During a rapid-fire, 20-minute meeting Wednesday night, the City Council authorized a lease agreement between the city and Ntension Corp., a company that manufactures tension fabric structures used at exhibitions and trade shows.
The 6-month lease, at $2,250 per month, of a 9,000-square-foot facility at 110 Hildreth St. in Bangor, will give Ntension the space it needs to assemble and examine its structures before sending them off to customers, according to company president Scott Biehn.
Biehn said Wednesday afternoon that Ntension is “in full production mode right now,” attempting to fill orders for companies attending trade shows across the country.
“We just needed extra space, not for manufacturing, but setup,” Biehn said, adding that the warehouse space in Bangor was well suited for that.

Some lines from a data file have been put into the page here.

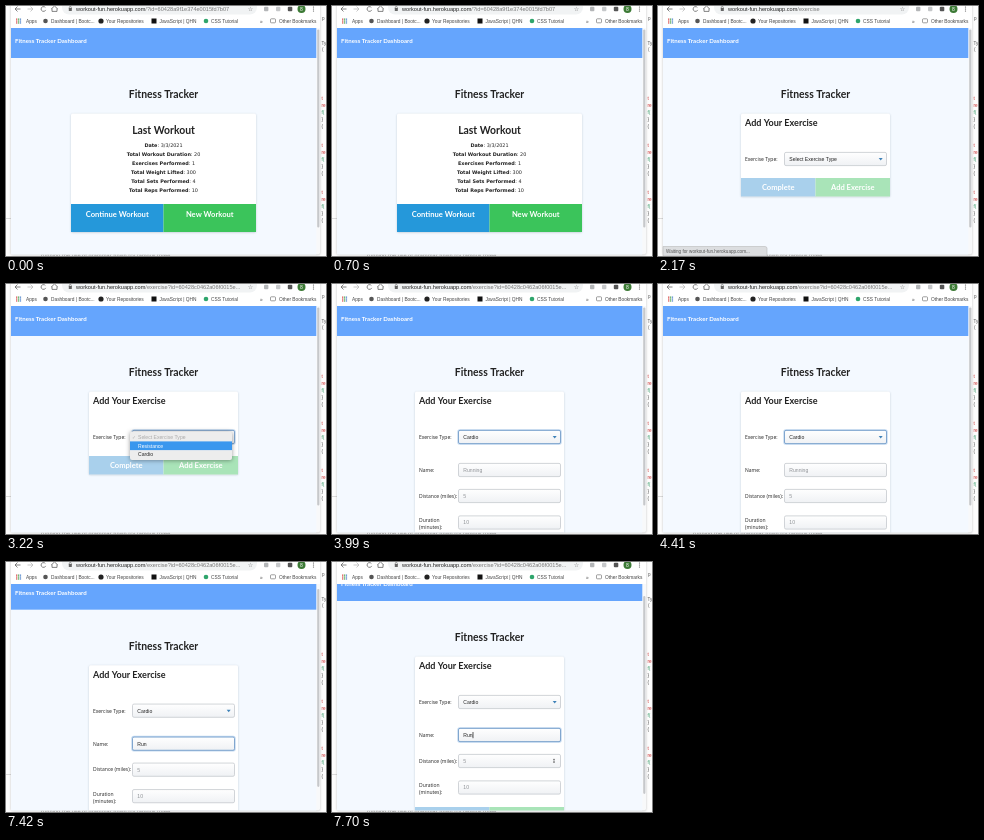
Write an HTML page with a canvas that moves like this. It is 320 px wide and 250 px high and loops after 8000 ms.

```html
<!DOCTYPE html>
<html lang="en">
<head>
<meta charset="utf-8">
<title>Fitness Tracker</title>
<style>
html, body { margin: 0; width: 100%; height: 100%; overflow: hidden; background: #fff; }
canvas { display: block; width: 320px; height: 250px; }
</style>
</head>
<body>
<canvas id="stage"></canvas>
<script>
const LOOP = 8000, STEP = 70;
const W = 320, H = 250;
const LATO = 'Lato, sans-serif';
const ARIAL = '"Liberation Sans", Arial, sans-serif';
const VERDANA = '"DejaVu Sans", Verdana, sans-serif';
const OPEN = '"Open Sans", sans-serif';
const BLUE = '#2598da', GREEN = '#3bc45b', GREEN_HOVER = '#32b74b';

const canvas = document.getElementById('stage');
const ctx = canvas.getContext('2d');
const dpr = window.devicePixelRatio || 1;
canvas.width = W * dpr;
canvas.height = H * dpr;

function rect(x, y, w, h, color) {
  ctx.fillStyle = color;
  ctx.fillRect(x, y, w, h);
}

function round(x, y, w, h, r, fill, stroke, line = 0.7) {
  ctx.beginPath();
  ctx.roundRect(x, y, w, h, r);
  if (fill) { ctx.fillStyle = fill; ctx.fill(); }
  if (stroke) { ctx.strokeStyle = stroke; ctx.lineWidth = line; ctx.stroke(); }
}

function dot(x, y, r, color) {
  ctx.beginPath();
  ctx.arc(x, y, r, 0, Math.PI * 2);
  ctx.fillStyle = color;
  ctx.fill();
}

function path(pts) {
  ctx.beginPath();
  for (let i = 0; i < pts.length; i += 2) ctx.lineTo(pts[i], pts[i + 1]);
}

function line(color, width, ...pts) {
  path(pts);
  ctx.strokeStyle = color;
  ctx.lineWidth = width;
  ctx.stroke();
}

// size < 0 in dy points the triangle up
function triangle(x, y, dx, dy, color) {
  path([x - dx, y, x + dx, y, x, y + dy]);
  ctx.fillStyle = color;
  ctx.fill();
}

// y is the middle of the capital letters; returns the right end
function text(str, x, y, size, font, color, weight = 400, align = 'left') {
  ctx.font = `${weight} ${size}px ${font}`;
  ctx.textAlign = align;
  ctx.fillStyle = color;
  ctx.fillText(str, x, y + size * 0.36);
  return x + ctx.measureText(str).width;
}

function shadowed(blur, color, draw) {
  ctx.save();
  ctx.shadowColor = color;
  ctx.shadowBlur = blur * dpr;
  ctx.shadowOffsetY = 0.5 * dpr;
  draw();
  ctx.restore();
}

function clipTo(x, y, w, h, draw) {
  ctx.save();
  ctx.beginPath();
  ctx.rect(x, y, w, h);
  ctx.clip();
  draw();
  ctx.restore();
}

function desktop() {
  rect(0, 0, W, H, '#fdfdfd');
  rect(0, 212, 5, 0.8, '#d4d4d4');
  const bits = [['t', '#c33'], ['re', '#c33'], ['f(', '#396'], ['}', '#444'], ['(', '#444']];
  for (const top of [92, 139, 186]) {
    bits.forEach(([s, c], i) => text(s, 315.5, top + i * 7, 4.6, ARIAL, c));
  }
  text('p', 316, 12, 4.6, ARIAL, '#555');
  text('Ty', 315.5, 37, 4.6, ARIAL, '#555');
  text('(', 316, 43, 4.6, ARIAL, '#555');
  text('running the use of grammar finish try famous three', 35, 248.7, 5, VERDANA, '#888');
}

function toolbar(url) {
  rect(5, 0, 309, 22, '#fff');
  round(56, -6, 195, 14.5, 7, '#f1f3f4');
  line('#666', 0.8, 14.5, 3, 9, 3);
  line('#666', 0.8, 11.5, 0.5, 9, 3, 11.5, 5.5);
  line('#bbb', 0.8, 21.5, 3, 27, 3);
  line('#bbb', 0.8, 24.5, 0.5, 27, 3, 24.5, 5.5);
  ctx.beginPath();
  ctx.arc(37.5, 3, 2.4, 0.4, 5.6);
  ctx.strokeStyle = '#666';
  ctx.stroke();
  line('#666', 0.8, 46, 2.5, 46, 5.4, 51, 5.4, 51, 2.5);
  line('#666', 0.8, 45.2, 3, 48.5, 0, 51.8, 3);
  rect(62.8, 2, 3, 3, '#666');
  round(63.3, 0.4, 2, 3, 1, null, '#666', 0.6);
  const x = text('workout-fun.herokuapp.com', 70, 3, 5.6, ARIAL, '#222');
  text(url, x, 3, 5.6, ARIAL, '#777');

  text('☆', 244.5, 3, 6, VERDANA, '#666', 400, 'center');
  round(258, 0.8, 4.4, 4.4, 1, '#b4b6b8');
  round(270, 0.8, 4.4, 4.4, 1, '#c6c8ca');
  round(281.8, 0.8, 4.5, 4.5, 1, '#555');
  dot(295.5, 3, 4, '#3c7a35');
  text('8', 295.5, 3, 5, ARIAL, '#fff', 400, 'center');
  for (let i = 0; i < 3; i++) dot(307.5, 1 + i * 2, 0.6, '#555');

  for (let i = 0; i < 9; i++) {
    rect(10 + i % 3 * 1.9, 12.5 + Math.floor(i / 3) * 1.9, 1.3, 1.3, ['#d55', '#5a5', '#58c'][i % 3]);
  }
  dot(39.5, 15, 2.3, '#555');
  dot(95, 15, 2.6, '#222');
  rect(145.5, 12.5, 5, 5, '#111');
  dot(200, 15, 2.3, '#2fa56c');
  round(264.5, 12.8, 5, 4, 0.8, null, '#777', 0.7);
  const marks = [['Apps', 20], ['Dashboard | Bootc...', 45], ['Your Repositories', 100],
    ['JavaScript | QHN', 153.5], ['CSS Tutorial', 205], ['»', 254], ['Other Bookmarks', 273]];
  for (const [s, at] of marks) text(s, at, 15, 4.8, ARIAL, '#444');
}

function card(x, y, w, h) {
  shadowed(2, 'rgba(60,80,100,.3)', () => round(x, y, w, h, 1.5, '#fff'));
}

function button(label, x, y, w, h, color, labelY) {
  rect(x, y, w, h, color);
  text(label, x + w / 2, labelY, 7.6, LATO, '#fff', 700, 'center');
}

function lastWorkout(hover) {
  card(65, 107.5, 185, 118.5);
  text('Last Workout', 157.5, 124, 10.4, LATO, '#222', 700, 'center');
  const rows = [['Date', '3/3/2021'], ['Total Workout Duration', 20], ['Exercises Performed', 1],
    ['Total Weight Lifted', 300], ['Total Sets Performed', 4], ['Total Reps Performed', 10]];
  rows.forEach(([name, value], i) => {
    const y = 139.2 + i * 8.95, size = 4.9, tail = `: ${value}`;
    ctx.font = `700 ${size}px ${VERDANA}`;
    const a = ctx.measureText(name).width;
    ctx.font = `400 ${size}px ${VERDANA}`;
    const x = 157.5 - (a + ctx.measureText(tail).width) / 2;
    text(name, x, y, size, VERDANA, '#222', 700);
    text(tail, x + a, y, size, VERDANA, '#222');
  });
  button('Continue Workout', 65, 198, 92.5, 28, BLUE, 208.3);
  button('New Workout', 157.5, 198, 92.5, 28, hover ? GREEN_HOVER : GREEN, 208.3);
}

function field(y, { focus, value = '', hint = '' }) {
  const g = ctx.createLinearGradient(0, y, 0, y + 14);
  g.addColorStop(0, '#fff');
  g.addColorStop(1, '#eff1f4');
  if (focus) round(126, y - 0.1, 103, 14.2, 1.8, null, '#c3d9f0', 1.4);
  round(126.5, y + 0.4, 102, 13.2, 1.5, g, focus ? '#6694c4' : '#c6cace', 0.8);
  return text(value || hint, 131.3, y + 7, 5.1, ARIAL, value ? '#222' : '#8f9296');
}

function label(str, y) {
  text(str, 87, y, 5, OPEN, '#222');
}

function popup(pick, alpha) {
  ctx.save();
  ctx.globalAlpha = alpha;
  shadowed(4, 'rgba(0,0,0,.4)', () => round(124, 147.5, 102, 28.5, 2, '#ededed'));
  text('✓', 126, 153.3, 4.6, VERDANA, '#aaa');
  text('Select Exercise Type', 132, 153.3, 5.1, ARIAL, '#aaa');
  ['Resistance', 'Cardio'].forEach((s, i) => {
    const y = 161.8 + i * 8.7, on = pick === i;
    if (on) rect(124, y - 4.4, 102, 8.7, '#3a97ee');
    text(s, 132, y, 5.1, ARIAL, on ? '#fff' : '#222');
  });
  ctx.restore();
}

function typed(t) {
  return t < 6370 ? '' : t < 6510 ? 'R' : t < 6650 ? 'Ru' : 'Run';
}

function caretOn(t) {
  if (t < 4830) return false;
  return !(t >= 5390 && t < 5880) && !(t >= 7140 && t < 7700);
}

function exercise(t) {
  const cardio = t >= 3990;
  const buttonY = cardio ? 258 : 172;
  card(83, 107.5, 149, buttonY + 18.5 - 107.5);
  text('Add Your Exercise', 87, 117, 9.05, LATO, '#222', 700);
  label('Exercise Type:', 153.6);
  field(146, { focus: t >= 3220 && t < 4830, value: cardio ? 'Cardio' : 'Select Exercise Type' });
  triangle(222.7, 152, 2, 2.5, '#3f82b8');

  if (cardio) {
    const name = typed(t);
    label('Name:', 186.2);
    const end = field(179, { focus: t >= 4830, value: name, hint: 'Running' });
    if (caretOn(t)) rect(name ? end : 131, 183, 0.7, 6.2, '#111');
    label('Distance (miles):', 211.8);
    field(205, { hint: '5' });
    if (t >= 7700) {
      triangle(222, 211.2, 1.2, -1.8, '#555');
      triangle(222, 212.4, 1.2, 1.8, '#555');
    }
    label('Duration', 236.3);
    label('(minutes):', 243.3);
    field(231.5, { hint: '10' });
  }

  button('Complete', 83, buttonY, 74.5, 18.5, '#a9d0ec', buttonY + 9.4);
  button('Add Exercise', 157.5, buttonY, 74.5, 18.5, '#a9e4b8', buttonY + 9.4);

  if (t >= 3220 && t < 3990) {
    const pick = t < 3500 ? 0 : t >= 3780 && t < 3850 ? -1 : 1;
    popup(pick, t < 3850 ? 1 : 0.6 - (t - 3850) / 350);
  }
}

function statusBar() {
  round(5, 240.5, 104, 9.5, [0, 2, 0, 0], '#dcdee0', '#bbb', 0.6);
  text('Waiting for workout-fun.herokuapp.com...', 8, 245.2, 4.6, ARIAL, '#555');
}

function urlAt(t) {
  if (t < 1820) return '/?id=60428a9f1e374e0015fd7b07';
  if (t < 2450) return '/exercise';
  return '/exercise?id=60428c0462a06f0015e...';
}

function draw(t) {
  const scroll = 13 * Math.min(1, Math.max(0, (t - 7350) / 210));
  ctx.setTransform(dpr, 0, 0, dpr, 0, 0);
  desktop();
  shadowed(2.5, 'rgba(0,0,0,.25)', () => round(5, -5, 309, 253.4, 2, '#f8f9fa'));
  clipTo(5, 22, 305.3, 226.4, () => {
    ctx.translate(0, -scroll);
    rect(5, 22, 306, 250, '#f4f9ff');
    rect(5, 22, 306, 30, '#65a5fd');
    text('Fitness Tracker Dashboard', 9, 35.2, 6.1, LATO, '#fff', 700);
    text('Fitness Tracker', 157.5, 88.5, 10.4, LATO, '#222', 700, 'center');
    if (t < 1820) lastWorkout(t >= 1050);
    else exercise(t);
  });
  round(311.2, 23.5 + scroll * 0.8, 2.2, 198, 1.1, '#c6c8cb');
  toolbar(urlAt(t));
  if (t >= 1610 && t < 2660) statusBar();
}

function frame(now) {
  const t = now % LOOP;
  draw(Math.floor(t / STEP + 1e-6) * STEP);
  requestAnimationFrame(frame);
}

draw(0);
requestAnimationFrame(frame);
</script>
</body>
</html>
```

He said the expansion might also help the company continue growing.
“Our company is expanding dramatically,” he said, adding that the manufacturing jobs his company creates “are the kinds of jobs we need here in Maine.”
Also at the meeting, the City Council voted 8-0 in favor of an ordinance change that adds a pair of parks on Bangor Housing Authority property be designated drug-free safe zones. Councilor James Gallant was not at the meeting.
The drug-free designation means that drug crimes committed in Griffin Park or Birch Circle can be met with stiffer penalties.
In 2005, the 122nd Maine Legislature passed “An Act to Protect Children Using Maine’s Athletic Fields and Parks from Drug Dealers.” Existing law already allowed for harsher punishments for drug crimes committed near schools or school buses, but this law added athletic fields, parks, playgrounds and recreational areas used by children to the list of protected areas.
Councilor Ben Sprague said, as he has in past committee meetings, that he believes “the whole city should be a drug-free safe zone” in a perfect world. While he supported the motion, he compared the establishment of a drug-free zone to creating a “no-peeing zone” in a public pool.
Councilors said this was a step in the right direction in dealing with drug problems in the city.
Councilor Patricia Blanchette pointed out that it would still be up to residents and parents to report suspicious activities and “put [their] eyes and common sense to work” to stem drug crime in the city because police can’t be on every street corner.
The Council also recognized Community Connector for a record-setting year. The buses provided more than 1 million rides in fiscal year 2012. It has more than doubled its ridership since 2002.
“It’s a huge effort by everybody, especially the bus drivers who go out there every day,” Joe McNeil, bus superintendent, said after receiving the recognition from the council.
Also at Wednesday’s meeting, the council voted to:
• Appropriate up to $32,000 from the Bangor Police Department’s state drug asset forfeiture, which will allow the Criminal Investigation Division to purchase three used cars for the fleet. Interim police Chief Peter Arno evaluated the CID fleet and determined that one car could be eliminated and that three high-mileage vehicles should be replaced.
• Appoint Mark Woodward as trustee of the Hersey Fund for a six-year term, Chas Bruns as a member of the Commission on Cultural Development for a three-year term, and Elisabeth Young as an associate member of the Commission on Cultural Development for a two-year term.